Oluwaseyi Sosanya is a design engineer based in London. He is Co-Founder and CEO of Gravity Sketch, a startup that focuses on the future of digital creation tools. Gravity Sketch is an intuitive computer-aided-design tool that allows users to create 3D models through virtual reality. At the beginning of the year, the company raised seed investment to allow the team to expand to support its work with automotive companies. Oluwaseyi Sosanya was awarded a 2017 Enterprise Fellowship.
“I don't look at engineering as a career, but rather as a lifestyle. I often feel like if I don’t have the tools to make improvements to a product or a process, I at least have the capacity and tools to learn what it takes. I find this extremely empowering. ”
How would you describe your current role to someone who knows nothing about engineering?
As a co-founder of a software company with no history in software, I find myself questioning, learning, and exploring all the time. I am learning how developer teams work, what coding languages are relevant for our product and how end-users use the software. I wouldn’t call myself a software engineer, but I find myself applying a lot of my mechanical engineering skills to software development.

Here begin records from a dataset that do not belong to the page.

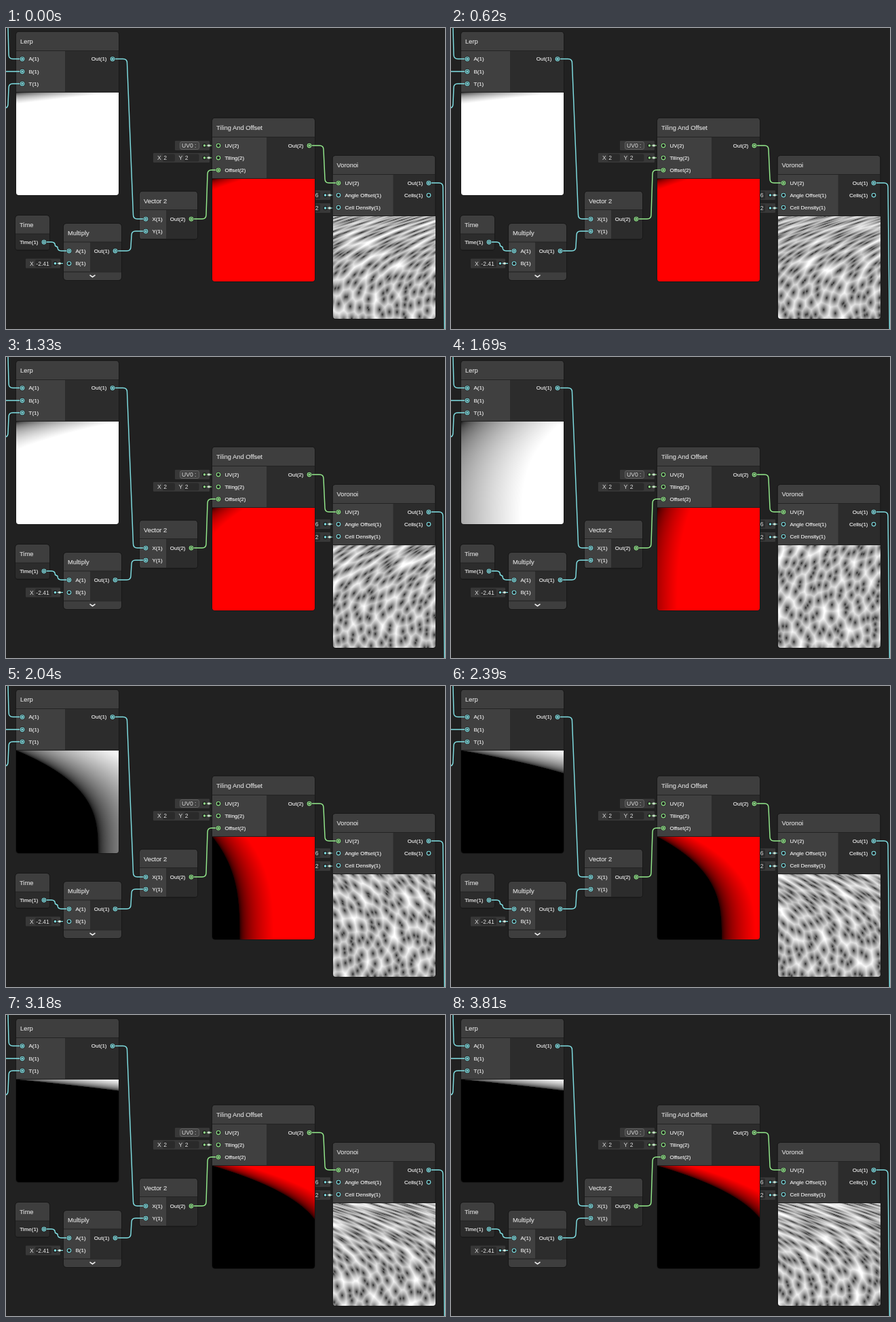
These frames come from a looping animation (647 by 443 pixels, 3910 ms). An HTML page with a canvas:

```html
<!DOCTYPE html>
<html lang="en">
<head>
<meta charset="utf-8">
<title>Shader graph</title>
<style>
  html, body { margin: 0; width: 100%; height: 100%; overflow: hidden; background: #212121; }
  svg { position: absolute; left: 0; top: 0; }
  canvas { position: absolute; border-radius: 0 0 4px 4px; }
  text { font: 8px "Liberation Sans", Arial, sans-serif; fill: #f0f0f0; stroke: #f0f0f0; stroke-width: .15px; }
  .title { font-size: 9.33px; fill: #dcdcdc; stroke: #dcdcdc; }
  .value { font-size: 8.6px; fill: #dcdcdc; stroke: none; }
  .end { text-anchor: end; }
</style>
</head>
<body>
<svg id="graph" width="647" height="443" viewBox="0 0 647 443"></svg>
<script>
const CYAN = '#80dfe3', GREEN = '#94ea8c';
const WIRE_WIDTH = 1.45;
const LOOP = 3910, STEP = 88.3, LAST_STEP = 43;
const SIZE = 151;

// ---------- static graph ----------
const rect = (x, y, w, h, fill, extra = '') =>
  `<rect x="${x}" y="${y}" width="${w}" height="${h}" fill="${fill}" ${extra}/>`;
const label = (x, y, text, cls = '') => `<text x="${x}" y="${y}" class="${cls}">${text}</text>`;
const dot = (x, y, r, fill, extra = '') => `<circle cx="${x}" cy="${y}" r="${r}" fill="${fill}" ${extra}/>`;
const stroke = (d, color, width = WIRE_WIDTH) =>
  `<path d="${d}" fill="none" stroke="${color}" stroke-width="${width}"/>`;

// Two horizontal runs joined by a steep middle part with rounded corners.
function wire(color, x1, y1, xa, xb, x2, y2) {
  const r = Math.min(6, Math.abs(y2 - y1) / 2 - 1);
  const s = Math.sign(y2 - y1) * r;
  return stroke(`M${x1} ${y1}H${xa - r}Q${xa} ${y1} ${xa} ${y1 + s}L${xb} ${y2 - s}` +
    `Q${xb} ${y2} ${xb + r} ${y2}H${x2}`, color);
}

function port(x, y, color, connected) {
  return dot(x, y, 4, '#232323') +
    dot(x, y, 2.8, '#232323', `stroke="${color}" stroke-width="1.15"`) +
    (connected ? dot(x, y, 1.6, color) : '');
}

const input = (x, y, text, color, connected = true) =>
  port(x, y, color, connected) + label(x + 9.5, y + 2.8, text);
const output = (x, y, text, color, connected = true) =>
  port(x, y, color, connected) + label(x - 8.5, y + 2.8, text, 'end');

// split: x where the input column ends; foot: height of the strip below the ports
function node(title, x, y, w, h, head, body, split, foot = 0) {
  const clip = 'clip' + x;
  return `<clipPath id="${clip}"><rect x="${x}" y="${y}" width="${w}" height="${h}" rx="4"/></clipPath>` +
    `<g clip-path="url(#${clip})">` +
    rect(x, y, w, h, '#3e3e3e') +
    rect(x, y + head, w, body, '#2c2c2c') +
    rect(x, y + head, split - x, body, '#404040') +
    rect(x, y + head - 0.5, w, 1, '#232323') +
    rect(x, y + head + body - (foot ? 0 : 1), w, 1, '#202020') + '</g>' +
    rect(x - 0.5, y - 0.5, w + 1, h + 1, 'none', 'rx="4.5" stroke="#181818"') +
    label(x + 6, y + 17.3, title, 'title');
}

function field(x, y, w, color, portX, content) {
  const plug = x + w - 7.5;
  return rect(x, y - 7, w, 14, '#383838', 'rx="1"') + content +
    stroke(`M${plug} ${y}H${portX - 3}`, color, 1.2) +
    dot(plug, y, 3.2, '#222') + dot(plug, y, 1.7, color) +
    rect(plug + 5, y - 1.5, 3, 3, '#d8e8d8');
}
const number = (x, y, w, text) =>
  rect(x, y - 5.5, w, 11, '#2a2a2a', 'rx="2"') + label(x + 1.3, y + 3, text, 'value');

document.getElementById('graph').innerHTML =
  rect(0, 0, 647, 443, '#212121') +
  // value fields
  field(249, 173, 51, GREEN, 313,
    rect(256.5, 167.5, 28, 11, '#424242', 'rx="2.5" stroke="#6a6a6a" stroke-width=".8"') +
    label(259, 176, 'UV0 :', 'value')) +
  field(217, 191, 83, GREEN, 313,
    label(223, 194, 'X', 'value') + number(231, 191, 18, '2') +
    label(254.5, 194, 'Y', 'value') + number(262.5, 191, 22, '2')) +
  field(29, 346.5, 51, CYAN, 93,
    label(35, 349.5, 'X', 'value') + number(43, 346.5, 24, '-2.41')) +
  field(436, 246, 42, CYAN, 490, number(440, 246, 23, '') + label(455.7, 249, '6', 'value')) +
  field(436, 265, 42, CYAN, 490, number(440, 265, 23, '') + label(455.7, 268, '2', 'value')) +
  // nodes
  node('Lerp', 15, 5.5, 151, 240.5, 28, 61.5, 87) +
  node('Tiling And Offset', 304, 132.5, 151, 240.5, 28, 61.5, 384) +
  node('Voronoi', 481.5, 188, 151, 240, 27.5, 61.5, 570.5) +
  node('Vector 2', 197, 240.5, 85, 70.5, 27, 43.5, 236) +
  node('Time', 14, 276, 50, 51, 27, 24, 14) +
  node('Multiply', 85, 288, 85, 83, 27, 43.5, 124, 12) +
  stroke('M123.5 363.7L127.5 366.5L131.5 363.7', '#eee', 1.6) +
  // wires
  stroke('M3 0L4 39Q4 45.5 10 45.5H24M0 64H24', CYAN) +
  wire(CYAN, -4, 118, 3, 4, 24, 82) +
  wire(CYAN, 157, 45.5, 178.5, 187.5, 206, 281) +
  wire(CYAN, 56, 315, 72.5, 76, 93, 328) +
  wire(CYAN, 161, 328, 184, 185, 206, 299) +
  wire(GREEN, 273, 281, 295, 297, 313, 209) +
  wire(GREEN, 447, 173, 468, 470, 490, 228) +
  wire(CYAN, 623, 228, 644, 646.5, 660, 460) +
  // ports
  input(24, 45.5, 'A(1)', CYAN) + input(24, 64, 'B(1)', CYAN) + input(24, 82, 'T(1)', CYAN) +
  output(157, 45.5, 'Out(1)', CYAN) +
  input(313, 173, 'UV(2)', GREEN, false) + input(313, 191, 'Tiling(2)', GREEN, false) +
  input(313, 209, 'Offset(2)', GREEN) + output(447, 173, 'Out(2)', GREEN) +
  input(490, 228, 'UV(2)', GREEN) + input(490, 246, 'Angle Offset(1)', CYAN, false) +
  input(490, 264, 'Cell Density(1)', CYAN, false) +
  output(623, 228, 'Out(1)', CYAN) + output(623, 246, 'Cells(1)', CYAN, false) +
  input(206, 281, 'X(1)', CYAN) + input(206, 299, 'Y(1)', CYAN) + output(273, 281, 'Out(2)', GREEN) +
  output(56, 315, 'Time(1)', CYAN) +
  input(93, 328, 'A(1)', CYAN) + input(93, 346.5, 'B(1)', CYAN, false) + output(161, 328, 'Out(1)', CYAN);

// ---------- live previews ----------
function preview(x, y) {
  const canvas = document.createElement('canvas');
  canvas.width = canvas.height = SIZE;
  canvas.style.left = x + 'px';
  canvas.style.top = y + 'px';
  document.body.append(canvas);
  const context = canvas.getContext('2d');
  const image = context.createImageData(SIZE, SIZE);
  image.data.fill(255);
  return { data: image.data, show: () => context.putImageData(image, 0, 0) };
}
const lerpView = preview(15, 95), tilingView = preview(304, 222), voronoiView = preview(481.5, 277);

const ANGLE_OFFSET = 5.56, CELL_DENSITY = 4.62;
const fract = n => n - Math.floor(n);
const toByte = value => 255 * Math.pow(Math.min(1, Math.max(0, value)), 1 / 2.2);

const seeds = new Map();
function cellSeed(i, j) {
  const key = i * 4096 + j;
  let seed = seeds.get(key);
  if (!seed) {
    const a = fract(Math.sin(i * 15.27 + j * 99.41) * 46839.32);
    const b = fract(Math.sin(i * 47.63 + j * 89.98) * 46839.32);
    seed = [i + Math.sin(b * ANGLE_OFFSET) / 2 + 0.5, j + Math.cos(a * ANGLE_OFFSET) / 2 + 0.5];
    seeds.set(key, seed);
  }
  return seed;
}

function voronoi(x, y) {
  x *= CELL_DENSITY;
  y *= CELL_DENSITY;
  const ci = Math.floor(x), cj = Math.floor(y);
  let nearest = 64;
  for (let i = ci - 1; i <= ci + 1; i++) {
    for (let j = cj - 1; j <= cj + 1; j++) {
      const [sx, sy] = cellSeed(i, j);
      nearest = Math.min(nearest, (sx - x) ** 2 + (sy - y) ** 2);
    }
  }
  return Math.sqrt(nearest);
}

function drawPreviews(seconds) {
  const time = -1.9 + 1.13 * seconds - 0.04 * seconds * seconds;
  const bend = 3.5 * Math.sin(time);
  const scroll = -2.41 * (time + 4 * Math.PI);
  for (let row = 0, p = 0; row < SIZE; row++) {
    const v = 1 - (row + 0.5) / SIZE;
    for (let col = 0; col < SIZE; col++, p += 4) {
      const u = (col + 0.5) / SIZE;
      const lerp = u - bend * (1 - v ** 3);
      const x = 2 * u + lerp;
      lerpView.data.fill(toByte(lerp), p, p + 3);
      tilingView.data[p] = toByte(x);
      tilingView.data[p + 1] = tilingView.data[p + 2] = 0;
      voronoiView.data.fill(toByte(voronoi(x, 2 * v + scroll)), p, p + 3);
    }
  }
  lerpView.show();
  tilingView.show();
  voronoiView.show();
}

const start = performance.now();
let shown = -1;
function tick() {
  const elapsed = (performance.now() - start) % LOOP;
  const step = Math.min(LAST_STEP, Math.floor(elapsed / STEP));
  if (step !== shown) {
    shown = step;
    drawPreviews(step * STEP / 1000);
  }
  requestAnimationFrame(tick);
}
tick();
</script>
</body>
</html>
```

My background is in manufacturing physical products, so I am much more familiar with product development cycles that take time and have a final deliverable. In manufacturing, I used a detailed understanding of processes and insights to help teams design stronger products. In software, I realise that there will never be a ‘final deliverable’. Technology is constantly changing and to stay relevant, we are adapting and constantly delivering the most appropriate product possible.
As Co-Founder, I am also constantly speaking to customers and partners. Building a company from the ground up is exciting as it allows us to decide what type of company we want to become. I have been able to apply some of my skills as an engineer to the development and structure of the organisation. Aside from emails and administrative activities, I try and spend most of my time with the team, learning and exploring the elements that make up the product and the company.
Why did you choose to go into engineering?
If I am completely honest, it wasn’t as much of a choice as a rare opportunity. In high school, I didn’t spend much time thinking about what I would be when I grew up. I was very much into my hobbies, which were BMX, DJing, filmmaking and my friends. I worked throughout high school and always knew how to make money. My maths teacher noticed I wasn't applying to universities, and asked me why. She told me I should look into engineering, and took me to visit one of her friends who worked at Intel to see the fabrication process. This experience, and her support and interest in my future, drove me to look into engineering.
What do you like most about being an engineer?
I like the freedom and agency to explore my curiosity. I am not sure if it was something I was born with or if it developed over time, but I am fascinated by how things work and how they could work better. As an engineer, I often feel like if I don’t have the tools to make improvements to a product or a process, I at least have the capacity and tools to learn what it takes. I find this extremely empowering.
Tell us about an achievement that you are most proud of.
I am most proud of being seen as someone who can add value and inspire students. I have given workshops and lectures at schools and I was invited to hold a workshop at a high school in my hometown for students who were underachieving in traditional academic subjects. I walked them through the process of designing and constructing a small piece of furniture. Seeing the students' self-esteem and confidence grow with each lesson was a real treat; to date, it is one of my proudest moments.
How do you think racial parity in engineering can be achieved?
Access to information and education. Growing up, I was lucky enough to have an electrical engineer for a grandfather and so from an early age I had an idea of what engineering was. I knew that if something was broken, my grandfather could fix it.
However, there wasn’t a real presence of professional engineers in the low-income neighbourhood that I grew up in, let alone role models of colour for us to look up to. I believe that as a society, we need to tell a more complete story of what engineers are and do. In schools, the focus seems to be on the academic demands that must be met for someone to become an engineer.
How has the ethnic diversity of the profession changed since you started working in engineering?
I still find myself as one of the few people of colour at many industry events. I am now seeing more women in the space, which is really inspiring. I have actively set out to employ women and people of colour to help stimulate the landscape. However, to truly have an impact on the lack of diversity in the profession, I believe we must spend more time with young people to help inspire and motivate them to take up engineering.
What would you say to someone considering a career in engineering?
Follow your curiosity: the drive to learn should be fuelled by a continuous urge to question.
Research the vast engineering disciplines: engineering can mean so many different things, don't only accept the stereotypes. Explore the unicorns (companies valued at more than $1 billion) and try your best to connect with a few to hear their stories. Try and find a mentor if you can.
Don’t give up: embrace the challenge even when it is uncomfortable. There are many places along the journey where you may want to stop or give up, but let your burning curiosity drive your determination.
Make it what you want it to be: define what you want to be eventually. Use your experience to learn who you want to be and how to become that person. Engineering can open many doors and lead to some of the most exciting challenges in life. The more closely your personal and professional interests are aligned, the more you will get out of it. I don't look at engineering as a career, but rather as a lifestyle.